> The Lotus, the national flower of India, is a symbol of supreme reality.
> the lotus flower is a symbol of awakening to the spiritual reality of life in Hinduism and Buddhism.
> The lotus grows in fresh water ponds and lakes and in semitropical climates. It blossoms gradually and magnificently – one petal at a time and reaches full bloom when the rays of the sun kiss the flower.
> The lotus is edible and has many curative properties; its use in traditional Asian medicine is as old as history.
> The flower is used to brew lotus teas, which relieves cardiac complications and helps to stop bleeding.
> Lotuses are 5 species of water lilies, three in the genus Nymphaea and two in Nelumbo; both genera are members of the water-lily family, Nymphaea lotus, the Egyptian white lotus, is believed to be the original sacred lotus of ancient Egypt.
> Lotus has a message to convey to humans. Although, lotus is an archetype of beauty, it symbolises non-attachment. In his essay “The Secret of Work”, Swami Vivekananda opines, “Just as water cannot wet the lotus leaf, so work cannot bind the unselfish man by giving rise to attachment to results.” Even though the lotus is rooted in mud, it continues to float on the water without becoming wet or muddy. This aspect of the lotus dictates how humans ought to live in this world – work incessantly but be not attached to the work and to the surroundings.
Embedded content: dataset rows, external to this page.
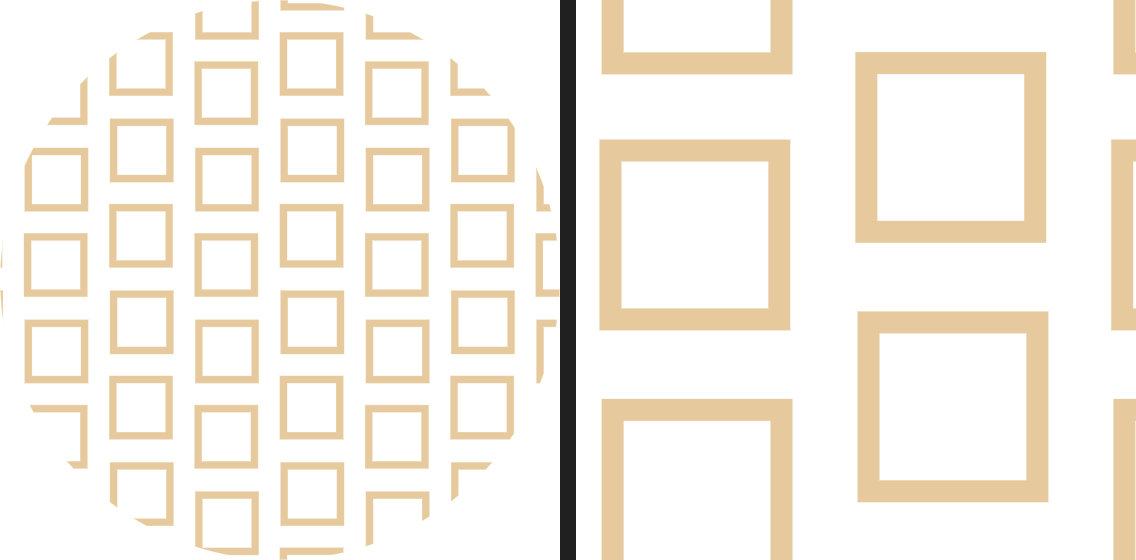
Left, the full canvas; right, a detail of the centre.
Write a WebGL 2 fragment shader that draws this pattern.

```glsl
#version 300 es
precision highp float;
// Staggered columns of square outlines in sand on white, cut off by a full-size disc.
// Each cell is found by rounding to a lattice; its outline is a hollow box distance,
// and every second row sits a hair off the even spacing.

uniform vec2 u_resolution;
out vec4 fragColor;

// Signed distance to a square outline whose stroke lies inside the outer edge
float squareOutline(vec2 p, float halfSide, float stroke) {
    float box = max(abs(p.x), abs(p.y)) - halfSide;
    return abs(box + 0.5 * stroke) - 0.5 * stroke;
}

void main() {
    float size = min(u_resolution.x, u_resolution.y);
    vec2 centered = (gl_FragCoord.xy - 0.5 * u_resolution) / size;
    vec2 uv = vec2(centered.x + 0.5, 0.5 - centered.y); // y runs downward
    float blur = 1.2 / size;

    // Lattice cell: odd columns are lowered
    vec2 pitch = vec2(0.1523, 0.1534);
    vec2 p = uv - vec2(0.2518, 0.1143);
    float column = floor(p.x / pitch.x + 0.5);
    p.y -= 0.0521 * mod(column, 2.0);
    float row = floor(p.y / pitch.y + 0.5);
    p -= pitch * vec2(column, row);

    // Slight offset of odd rows
    p -= vec2(0.0013, 0.0010) * mod(row, 2.0);

    // Outline clipped by the disc
    float shape = max(squareOutline(p, 0.0568, 0.0131), length(centered) - 0.4995);
    float ink = clamp(0.5 - shape / blur, 0.0, 1.0);

    vec3 sand = vec3(0.90, 0.79, 0.61);
    fragColor = vec4(mix(vec3(1.0), sand, ink), 1.0);
}
```
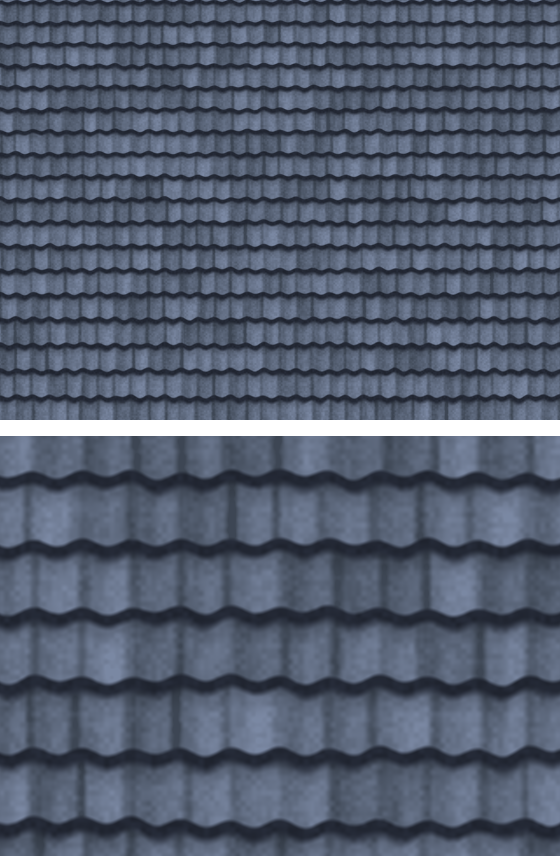
Top, the full canvas; bottom, a detail of the centre.
A WebGL 1 fragment shader for this texture:

```glsl
precision highp float;
// Slate-blue roof of rolled tiles in straight columns and overlapping courses.
// Courses widen towards the eaves; each wavy lower edge casts a short shadow.
// Hashed tones, warped joints, streaks and grain weather the single tiles.

uniform vec2 u_resolution;

#define COLUMNS 34.0
#define FIRST_EDGE 0.0087
#define COURSE_HEIGHT 0.0487
#define COURSE_GROWTH 0.0004
#define EDGE_WAVE 0.050
#define JOINT_WARP 0.36
#define TONE_RANGE 0.46
#define GRAIN 0.24
#define SHADOW_COLOR vec3(0.135, 0.155, 0.203)
#define SLATE_DARK vec3(0.235, 0.270, 0.322)
#define SLATE_LIGHT vec3(0.470, 0.522, 0.625)

const float TAU = 6.28318;

float hash(vec2 p) {
  return fract(sin(dot(p, vec2(127.1, 311.7))) * 43758.5453);
}

float noise(vec2 p) {
  vec2 i = floor(p);
  vec2 f = fract(p);
  f = f * f * (3.0 - 2.0 * f);
  return mix(mix(hash(i), hash(i + vec2(1.0, 0.0)), f.x),
             mix(hash(i + vec2(0.0, 1.0)), hash(i + vec2(1.0, 1.0)), f.x), f.y);
}

// Continuous course number, counted downwards from the first edge
float courseAt(float depth) {
  float y = depth - FIRST_EDGE;
  y -= 0.003 * sin(TAU * y / 0.943);
  float root = sqrt(COURSE_HEIGHT * COURSE_HEIGHT + 4.0 * COURSE_GROWTH * y);
  return (root - COURSE_HEIGHT) / (2.0 * COURSE_GROWTH);
}

// Brightness across one tile: joint of given depth, shallow pan, raised roll
float rollProfile(float u, float jointDepth) {
  float joint = 1.0 - smoothstep(0.0, 0.20, min(u, 1.0 - u));
  float roll = smoothstep(0.25, 0.60, u) * (1.0 - smoothstep(0.78, 1.0, u));
  return 0.20 * roll - jointDepth * joint;
}

void main() {
  vec2 uv = gl_FragCoord.xy / u_resolution;
  float across = uv.x * COLUMNS;

  // Wavy course edges, with small uneven sagging
  float wave = EDGE_WAVE * sin(TAU * (across - 0.25));
  float level = courseAt(1.0 - uv.y) + 0.10 - wave;
  float edge = floor(level + 0.5);
  level += 0.08 * (noise(vec2(across * 1.3, edge * 7.0)) - 0.5);
  float course = floor(level);
  float t = fract(level);

  // Tile column with slightly uneven joints
  float tileX = across + JOINT_WARP * (noise(vec2(across * 0.8, course * 5.0)) - 0.5);
  float column = floor(tileX);
  float u = fract(tileX);

  // Tone of each tile, blended at its left joint; joints vary in depth
  float tone = mix(hash(vec2(column - 1.0, course)), hash(vec2(column, course)),
                   smoothstep(0.0, 0.14, u));
  float jointDepth = 0.12 + 0.30 * hash(vec2(floor(tileX + 0.5), course + 40.0));

  // Weathering: vertical streaks and fine grain
  float streak = noise(vec2(uv.x * 130.0, course * 3.0 + t * 1.2)) - 0.5;
  float grain = noise(uv * vec2(320.0, 240.0)) - 0.5;
  float light = 0.48 + TONE_RANGE * (tone - 0.5) + rollProfile(u, jointDepth)
              + 0.20 * streak + GRAIN * grain;
  vec3 color = mix(SLATE_DARK, SLATE_LIGHT, clamp(light, 0.0, 1.0));
  color *= mix(0.86, 1.02, smoothstep(0.15, 0.50, t));

  // Shadow below the overlapping edge, uneven in length
  float reach = 0.20 + 0.10 * noise(vec2(across * 1.7, edge * 11.0));
  float lit = smoothstep(0.08, reach, t) * (1.0 - smoothstep(0.92, 1.0, t));
  vec3 shadow = SHADOW_COLOR * (1.0 + 0.25 * grain);
  gl_FragColor = vec4(mix(shadow, color, lit), 1.0);
}
```
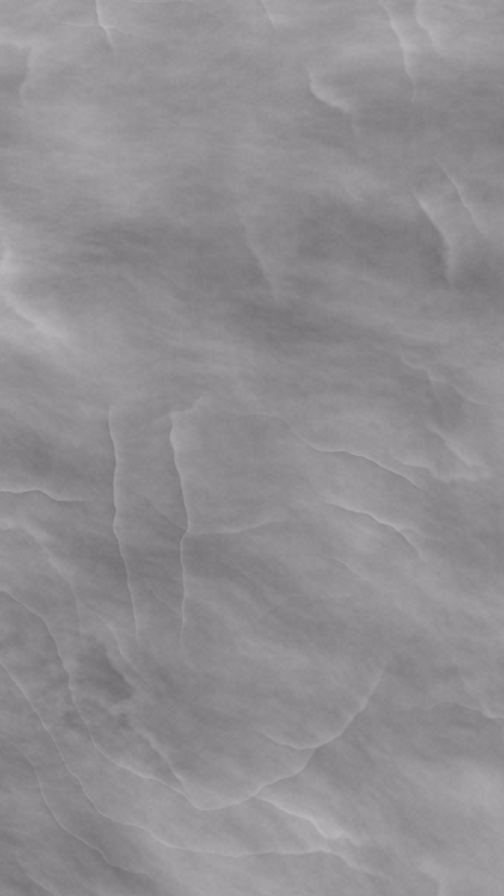
Write a WebGL 2 fragment shader that draws this texture.

```glsl
#version 300 es
precision highp float;
// Wind-packed snow in soft grey light: broad drifts, slanted wind streaks and
// curving crests with a thin lit lip and a shaded lee. Crests are level lines of
// warped noise that fade in and out; fine ripples and grain finish the surface.

uniform vec2 u_resolution;
out vec4 fragColor;

float hash(vec2 p) {
    return fract(sin(dot(p, vec2(127.1, 311.7))) * 43758.5453);
}

float noise(vec2 p) {
    vec2 cell = floor(p), f = fract(p);
    f = f * f * f * (f * (f * 6.0 - 15.0) + 10.0);
    float low = mix(hash(cell), hash(cell + vec2(1, 0)), f.x);
    float high = mix(hash(cell + vec2(0, 1)), hash(cell + vec2(1, 1)), f.x);
    return mix(low, high, f.y);
}

float fbm(vec2 p) {
    float sum = 0.0, gain = 0.53;
    for (int i = 0; i < 4; i++) {
        sum += gain * noise(p);
        p = mat2(0.8, 0.6, -0.6, 0.8) * p * 2.03 + 17.3;
        gain *= 0.5;
    }
    return sum;
}

// Coordinates along and across the wind, which levels out toward the top
vec2 windSpace(vec2 p) {
    return vec2(p.x - 0.35 * p.y, p.y + p.x * (0.55 - 0.28 * p.y));
}

// Signed light of one family of crests: lit lip and slope minus lee shadow
float crests(vec2 p, vec2 normal, float density, float seed) {
    vec2 q = p + 0.10 * vec2(fbm(p * 5.0 + seed), fbm(p * 5.0 - seed));
    float level = density * dot(q, normal) + 2.3 * noise(q * 2.4 + seed)
                + 0.16 * fbm(q * 14.0 + seed);
    float d = fract(level) - 0.5;
    float fall = mix(9.0, 30.0, noise(p * 6.0 + seed));
    float lip = smoothstep(-0.03, 0.015, d) * exp(-fall * max(d, 0.0));
    float slope = smoothstep(-0.04, 0.04, d) * exp(-5.0 * max(d, 0.0));
    float lee = smoothstep(0.02, -0.03, d) * exp(9.0 * min(d, 0.0));
    float presence = smoothstep(0.42, 0.85, noise(p * 4.3 + seed * 2.0));
    float shade = smoothstep(0.3, 0.75, noise(p * 3.0 - seed));
    return presence * (0.8 * lip + 0.3 * slope - 0.6 * lee * shade);
}

void main() {
    vec2 p = gl_FragCoord.xy / u_resolution.x;
    vec2 wind = windSpace(p);
    vec2 warped = wind + 0.06 * vec2(noise(p * 5.0), noise(p * 5.0 + 9.0));

    // Broad drifts, darker toward the right
    float tone = 0.574 - 0.05 * (p.x - 0.5);
    tone += 0.27 * (fbm(warped * vec2(1.8, 3.2) + 4.0) - 0.5);

    // Wind streaks, stretched along the wind
    tone += 0.12 * (fbm(warped * vec2(3.5, 13.0) + 21.0) - 0.5);
    tone += 0.05 * (fbm(warped * vec2(14.0, 44.0) + 40.0) - 0.5);

    // Steep curving crests, flatter ones along the wind, then small lips
    tone += 0.085 * crests(p, vec2(0.85, 0.53), 2.6, 3.7);
    tone += 0.075 * crests(p, vec2(0.38, 0.92), 3.4, 12.4);
    tone += 0.055 * crests(p, vec2(0.55, 0.84), 6.0, 27.1);

    // Crumbled crust in a slanted patch at the lower left
    vec2 crust = windSpace(p - vec2(0.16, 0.40)) / vec2(0.28, 0.11);
    float crumble = exp(-dot(crust, crust)) * noise(p * 9.0 + 5.0);
    tone += crumble * (0.30 * (fbm(p * vec2(28.0, 38.0)) - 0.5) - 0.05);

    // Fine ripples and grain
    tone += 0.022 * (noise(warped * vec2(45.0, 95.0)) - 0.5);
    tone += 0.022 * (noise(p * 170.0) - 0.5);

    tone = clamp(tone, 0.43, 0.74);
    fragColor = vec4(tone + vec3(0.004, -0.004, 0.003), 1.0);
}
```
It also reveals, “This world is not our habitation but one of many stages through which we are passing through.” The Bhagavad Gita says, “One who performs his duty without attachment, surrendering the results onto the Supreme Lord, is unaffected by sinful action, as the lotus leaf is untouched by water.”